In the records below, pick out all lines containing the word "shape".

───── Task inputs ─────

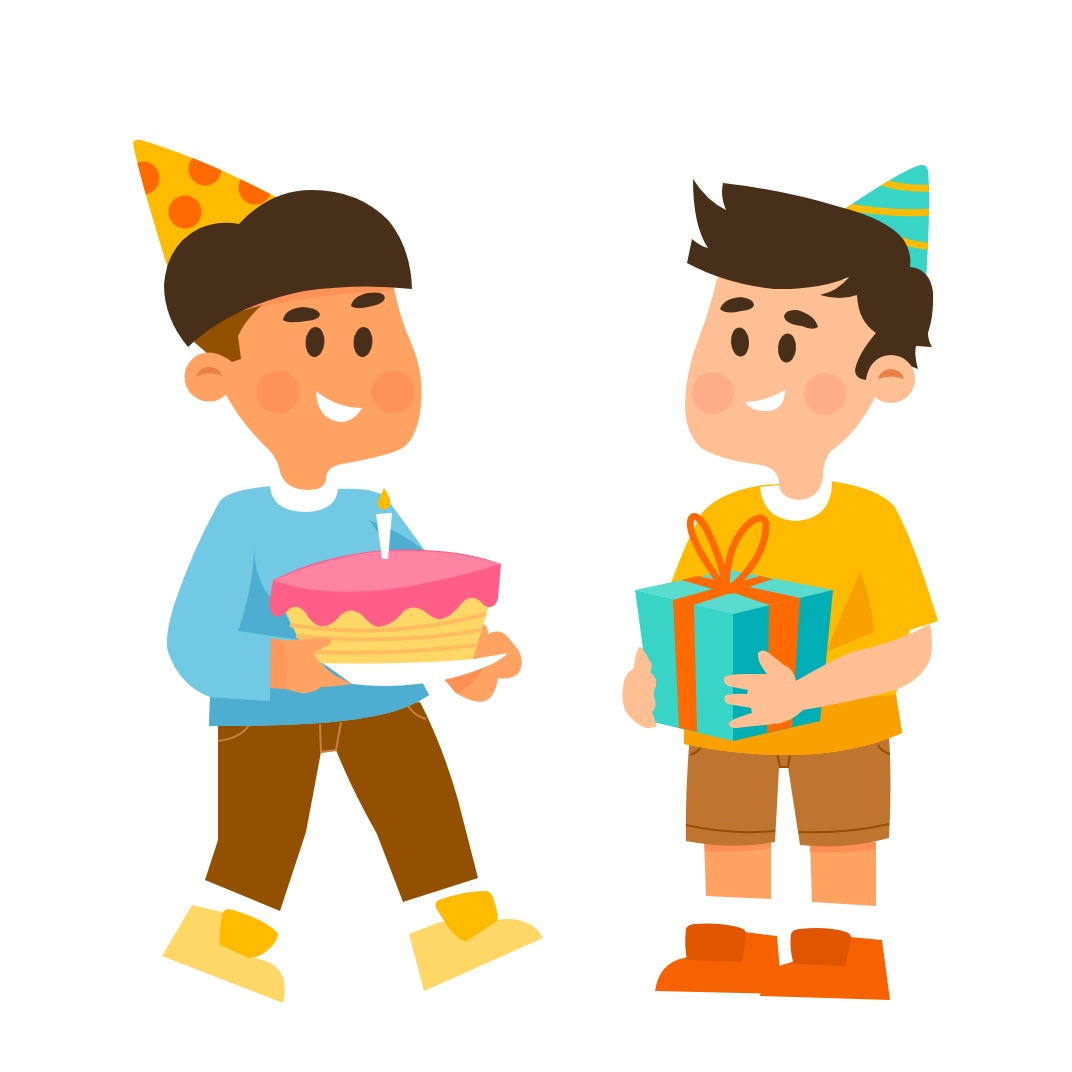
<!DOCTYPE html>
<html lang="en">
<head>
<meta charset="utf-8">
<title>Birthday boys with cake and gift</title>
<style>
:root {
  --paper: #ffffff;
  --hair: #472f19;
  --hair-short: #935100;
  --tan: #ffa262;
  --tan-shade: #ff8f53;
  --tan-cheek: #ff9259;
  --tan-line: #e88143;
  --peach: #ffbf92;
  --peach-cheek: #ffad86;
  --sky: #71c9e3;
  --sky-shade: #4eaed1;
  --yellow: #ffbb00;
  --amber: #f8a100;
  --orange: #ff6a00;
  --orange-deep: #e05600;
  --brown: #935100;
  --brown-light: #bf752f;
  --cream: #ffd767;
  --cream-line: #ffbc60;
  --pink: #ff5e88;
  --pink-light: #ff83a2;
  --teal: #38d5c7;
  --teal-light: #59dbce;
  --teal-dark: #00afb6;
}
html, body { margin: 0; padding: 0; background: var(--paper); overflow: hidden; }
svg { display: block; width: 1072px; height: 1072px; }
.paper { fill: var(--paper); }
.hair { fill: var(--hair); }
.hair-short { fill: var(--hair-short); }
.tan { fill: var(--tan); }
.tan-shade { fill: var(--tan-shade); }
.tan-cheek { fill: var(--tan-cheek); }
.peach { fill: var(--peach); }
.peach-cheek { fill: var(--peach-cheek); }
.ear-line { fill: var(--tan-line); }
.sky { fill: var(--sky); }
.sky-shade { fill: var(--sky-shade); }
.yellow { fill: var(--yellow); }
.amber { fill: var(--amber); }
.orange { fill: var(--orange); }
.shoe-orange { fill: #f76200; }
.orange-deep { fill: var(--orange-deep); }
.brown { fill: var(--brown); }
.brown-light { fill: var(--brown-light); }
.cream { fill: var(--cream); }
.pink { fill: var(--pink); }
.pink-light { fill: var(--pink-light); }
.teal { fill: var(--teal); }
.teal-light { fill: var(--teal-light); }
.teal-dark { fill: var(--teal-dark); }
.line { fill: none; stroke-width: 2; }
.seam-light { stroke: #c98040; }
.seam-dark { stroke: var(--brown); }
.cake-layer { stroke: var(--cream-line); stroke-width: 4; }
.stripe { stroke: var(--yellow); stroke-width: 7; }
.bow { stroke: var(--orange); stroke-width: 7; stroke-linejoin: round; }
</style>
</head>
<body>
<svg viewBox="0 0 1072 1072" role="img" aria-label="Two boys in party hats, one carrying a birthday cake and one holding a gift">
  <defs>
    <clipPath id="dotted-hat-shape"><path d="M133 143Q134 139 141 140Q208 160 285 202L170 275Q139 176 133 143Z"/></clipPath>
    <clipPath id="striped-hat-shape"><path d="M840 212Q905 168 921 165Q927 164 928 171Q931 200 926 280Z"/></clipPath>
  </defs>
  <rect class="paper" width="1072" height="1072"/>

  <g id="cake-boy">
    <g id="dotted-hat" clip-path="url(#dotted-hat-shape)">
      <rect class="yellow" x="130" y="135" width="160" height="150"/>
      <g class="orange">
        <circle cx="143" cy="178" r="16.5"/>
        <circle cx="205" cy="169" r="16.5"/>
        <circle cx="185" cy="212" r="16.5"/>
        <circle cx="255" cy="188" r="16.5"/>
      </g>
    </g>

    <g id="cake-boy-shoes">
      <path class="cream" d="M192 905L162 956L283 1003Q289 978 275 966Q265 959 249 957L222 912Z"/>
      <path class="yellow" d="M222 915Q223 909 229 909Q260 917 277 932Q280 937 272 946Q261 958 249 958L220 945Q218 942 222 915Z"/>
      <path class="cream" d="M409 934L440 922L497 920Q530 915 543 938L424 991Z"/>
      <path class="yellow" d="M436 908Q434 902 439 900Q463 891 487 891Q492 892 495 904Q499 917 497 921L467 941Q459 942 446 924Z"/>
    </g>

    <g id="long-trousers">
      <path class="brown" d="M218 722L420 702Q442 744 458 800L478 878L403 902L377 834Q352 790 336 750L321 752L306 832L280 911L205 880L218 840Z"/>
      <path class="line seam-light" d="M218 741Q241 738 249 725M320 724L321 752L336 750L341 722M408 706Q415 716 426 719"/>
    </g>

    <g id="far-hand">
      <path class="tan" d="M445 680L482 624Q488 624 488 634Q499 628 508 637L519 651Q525 664 518 674Q510 680 498 678Q495 701 480 702Q466 700 456 693Z"/>
      <path class="tan-shade" d="M445 680L483 668Q473 687 456 693Z"/>
    </g>

    <g id="blue-sweater">
      <path class="sky" d="M220 501Q228 490 271 486L337 489Q365 488 375 492L384 495Q406 524 425 551L420 660L422 682L429 695Q410 708 384 714Q330 727 209 726L210 697Q180 686 168 652Q164 638 174 605Q194 546 220 501Z"/>
      <path class="sky-shade" d="M254 549Q256 590 280 605L300 640L238 631Q253 588 254 549ZM369 520Q398 530 425 551L389 554Q380 533 369 520ZM270 688L270 701L210 697L209 726Q330 727 384 714Q410 708 429 695L422 682L340 660Z"/>
      <path class="sky" d="M210 690L271 660L270 701L210 697Z"/>
      <path class="paper" d="M270 486Q272 512 307 512Q340 510 338 483Z"/>
    </g>

    <g id="cake-boy-head">
      <path class="tan" d="M206 310L270 290L393 284Q400 319 412 345Q424 374 421 405Q418 436 404 447Q393 455 342 464Q327 467 326 477Q327 490 307 490Q287 489 281 475Q278 460 270 451Q244 427 226 395Z"/>
      <path class="tan-shade" d="M240 312Q300 296 394 290L392 284L300 282Z" opacity=".8"/>
      <path class="hair-short" d="M262 305Q245 320 238 336L241 359L232 362Q222 353 208 354L194 342L205 322Z"/>
      <path class="hair" d="M188 347Q164 318 164 285Q167 244 200 228Q220 220 239 224Q270 190 312 190Q359 190 389 221Q411 249 412 289Q360 283 304 291Q231 306 188 347Z"/>
      <circle class="tan" cx="209" cy="377" r="24.5"/>
      <path class="ear-line" d="M196 377Q200 366 210 367Q220 368 222 376Q209 370 196 377Z"/>
      <circle class="tan-cheek" cx="278" cy="392" r="21.5"/>
      <circle class="tan-cheek" cx="393" cy="392" r="21.5"/>
      <g class="hair">
        <ellipse cx="315" cy="342" rx="9.5" ry="15" transform="rotate(4 315 342)"/>
        <ellipse cx="363" cy="342" rx="9.5" ry="15" transform="rotate(4 363 342)"/>
        <path d="M283 320Q285 309 302 307Q319 308 320 315Q319 320 306 321Q288 324 283 320ZM351 306Q353 296 368 293Q384 291 385 298Q383 304 372 306Q356 310 351 306Z"/>
      </g>
      <path class="paper" d="M316 391Q337 408 362 408Q354 422 340 422Q317 419 316 391Z"/>
    </g>

    <g id="birthday-cake">
      <path class="paper" d="M312 655L330 661L474 659L508 653Q496 666 452 678Q400 690 352 684Z"/>
      <path class="cream" d="M284 606L492 596L473 659Q410 665 316 663Q298 644 284 606Z"/>
      <path class="line cake-layer" d="M290 625Q390 640 486 614M296 636Q400 645 481 630M310 652Q400 655 476 645"/>
      <path class="pink" d="M273 580Q320 556 384 550Q455 547 501 564L498 598Q496 608 488 607Q484 606 480 601Q470 593 461 604Q452 616 442 619Q435 620 428 614Q414 602 403 612Q393 625 379 627Q371 626 363 616Q349 604 338 618Q329 628 320 626Q312 624 305 612Q295 601 285 613Q280 618 274 616Q268 610 270 598Z"/>
      <path class="pink-light" d="M274 580Q330 556 384 551Q455 549 500 564Q440 583 384 590Q310 596 274 580Z"/>
      <path class="paper" d="M376 514L392 513L388 559L382 559Z"/>
      <path class="yellow" d="M384 488Q392 499 390 506Q387 510 381 509Q377 506 378 501Z"/>
    </g>

    <g id="near-hand">
      <path class="tan" d="M271 638Q283 641 290 640L328 638Q333 641 329 645L313 653Q322 667 336 676L352 684Q330 687 321 687Q312 694 300 693L286 689L270 688Z"/>
      <path class="tan-shade" d="M271 638L283 641Q289 660 286 689L270 688Z" opacity=".55"/>
    </g>
  </g>

  <g id="gift-boy">
    <g id="striped-hat" clip-path="url(#striped-hat-shape)">
      <rect class="teal" x="835" y="160" width="100" height="125"/>
      <path class="line stripe" d="M878 181Q904 190 935 188M838 205Q885 215 935 212M890 237Q910 245 935 247"/>
    </g>

    <g id="gift-boy-legs">
      <path class="tan" d="M704 840H771V899L706 896ZM810 842H876V906L812 902Z"/>
      <path class="tan-shade" d="M704 842L771 840V848Q735 853 705 851ZM810 844L876 842V849Q845 854 810 852Z"/>
    </g>

    <g id="gift-boy-shoes">
      <path class="shoe-orange" d="M655 991Q659 963 684 958L745 932L777 936L782 994Z"/>
      <path class="orange-deep" d="M686 929Q687 925 694 924Q722 922 741 928Q747 930 746 936L742 962L687 960Q684 945 686 929Z"/>
      <path class="shoe-orange" d="M760 996Q764 968 789 963L850 937L882 940L890 1000Z"/>
      <path class="orange-deep" d="M791 934Q792 930 799 929Q827 926 846 932Q852 934 851 940L845 966L794 964Q789 950 791 934Z"/>
    </g>

    <g id="short-trousers">
      <path class="brown-light" d="M690 735L889 735Q892 785 889 838Q846 850 800 845L788 767H779L775 842Q732 850 686 841Q685 790 690 735Z"/>
      <path class="line seam-dark" d="M686 825Q730 835 775 831M799 832Q846 834 889 824M777 753L780 767H788L790 753M690 755Q699 752 702 745M878 745Q882 752 890 754"/>
    </g>

    <g id="yellow-shirt">
      <path class="yellow" d="M671 583Q687 539 702 513Q719 492 763 485L831 481Q878 488 894 506Q912 536 938 621L910 630L896 695L902 733Q850 756 780 755Q730 754 684 744V640Z"/>
      <path class="amber" d="M860 571Q873 605 874 632L826 652ZM896 695L902 733Q850 756 780 755Q730 754 684 744V725L820 700Z"/>
      <path class="paper" d="M760 487Q763 520 798 521Q833 517 832 480Z"/>
    </g>

    <g id="gift-boy-head">
      <path class="peach" d="M718 275L850 280L885 340L875 397Q858 432 831 451Q823 460 823 477Q820 499 798 500Q778 498 779 481Q777 468 761 465Q716 459 700 447Q685 432 685 404Q686 372 697 343Q710 310 718 275Z"/>
      <path class="hair" d="M693 179Q707 201 726 210Q720 196 723 183Q784 190 840 207Q887 219 903 239Q912 252 910 267Q930 269 933 292Q934 315 928 333Q928 340 932 347L916 346Q914 355 918 369L890 358Q867 364 866 380Q855 379 855 370Q858 354 876 333Q858 321 857 295Q840 301 820 295Q838 291 849 277Q820 290 774 289Q726 284 687 263L692 239Q700 246 708 248Q693 226 693 179Z"/>
      <circle class="peach" cx="891" cy="379" r="24"/>
      <path class="ear-line" d="M878 379Q881 369 891 369Q902 370 904 379Q891 374 878 379Z"/>
      <circle class="peach-cheek" cx="713" cy="393" r="21"/>
      <circle class="peach-cheek" cx="825" cy="394" r="21"/>
      <g class="hair">
        <ellipse cx="740" cy="342" rx="9" ry="14.5" transform="rotate(-4 740 342)"/>
        <ellipse cx="787" cy="348" rx="9" ry="14.5" transform="rotate(4 787 348)"/>
        <path d="M720 309Q724 298 741 297Q754 299 754 305Q753 310 741 311Q726 315 720 309ZM784 316Q786 309 797 310Q815 315 818 327Q813 331 802 326Q785 324 784 316Z"/>
      </g>
      <path class="paper" d="M745 402Q764 402 785 390Q785 409 768 411Q752 412 745 402Z"/>
    </g>

    <path id="far-fingers" class="peach" d="M641 647Q635 650 634 668Q623 675 623 688Q621 703 626 712Q638 728 650 728Q657 726 658 720L666 660Z"/>

    <g id="gift-box">
      <path class="teal-light" d="M635 590L730 570L833 590L735 614Z"/>
      <path class="teal" d="M635 590L733 613L733 741L653 722Z"/>
      <path class="teal-dark" d="M733 614L833 590L820 721L733 741Z"/>
      <path class="teal" d="M693 604L733 613V741L697 732Z"/>
      <path class="orange" d="M673 600L694 605L697 732L679 728ZM673 600L760 576L773 579L694 605ZM769 605L800 598L792 727L767 733Z"/>
      <path class="orange" d="M681 580L698 576L800 598L769 605Z"/>
      <path class="teal-light" d="M694 605L734 593L769 605L733 614Z"/>
      <path class="line bow" d="M724 588Q685 535 691 519Q695 511 706 528Q722 560 726 588Q727 540 752 521Q766 513 766 527Q764 560 731 588"/>
    </g>

    <path id="far-fingertips" class="peach" d="M638 647Q645 649 649 660Q654 665 650 672Q658 678 656 686Q652 693 655 700Q657 708 652 712Q656 722 656 727L645 728Z"/>

    <path id="near-arm" class="peach" d="M930 624Q935 650 928 664Q917 684 889 692Q840 704 803 710Q790 723 774 724L736 728Q728 728 729 723Q731 719 752 713L751 708L728 704Q723 701 725 696Q728 693 747 694L748 690L728 686Q723 683 724 678Q727 674 747 674L767 674Q757 662 758 653Q762 648 769 653L784 665Q793 668 796 681Q830 661 852 652Q895 643 930 624Z"/>
  </g>
</svg>
</body>
</html>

─────

*Answer area:*
    <clipPath id="dotted-hat-shape"><path d="M133 143Q134 139 141 140Q208 160 285 202L170 275Q139 176 133 143Z"/></clipPath>
    <clipPath id="striped-hat-shape"><path d="M840 212Q905 168 921 165Q927 164 928 171Q931 200 926 280Z"/></clipPath>
    <g id="dotted-hat" clip-path="url(#dotted-hat-shape)">
    <g id="striped-hat" clip-path="url(#striped-hat-shape)">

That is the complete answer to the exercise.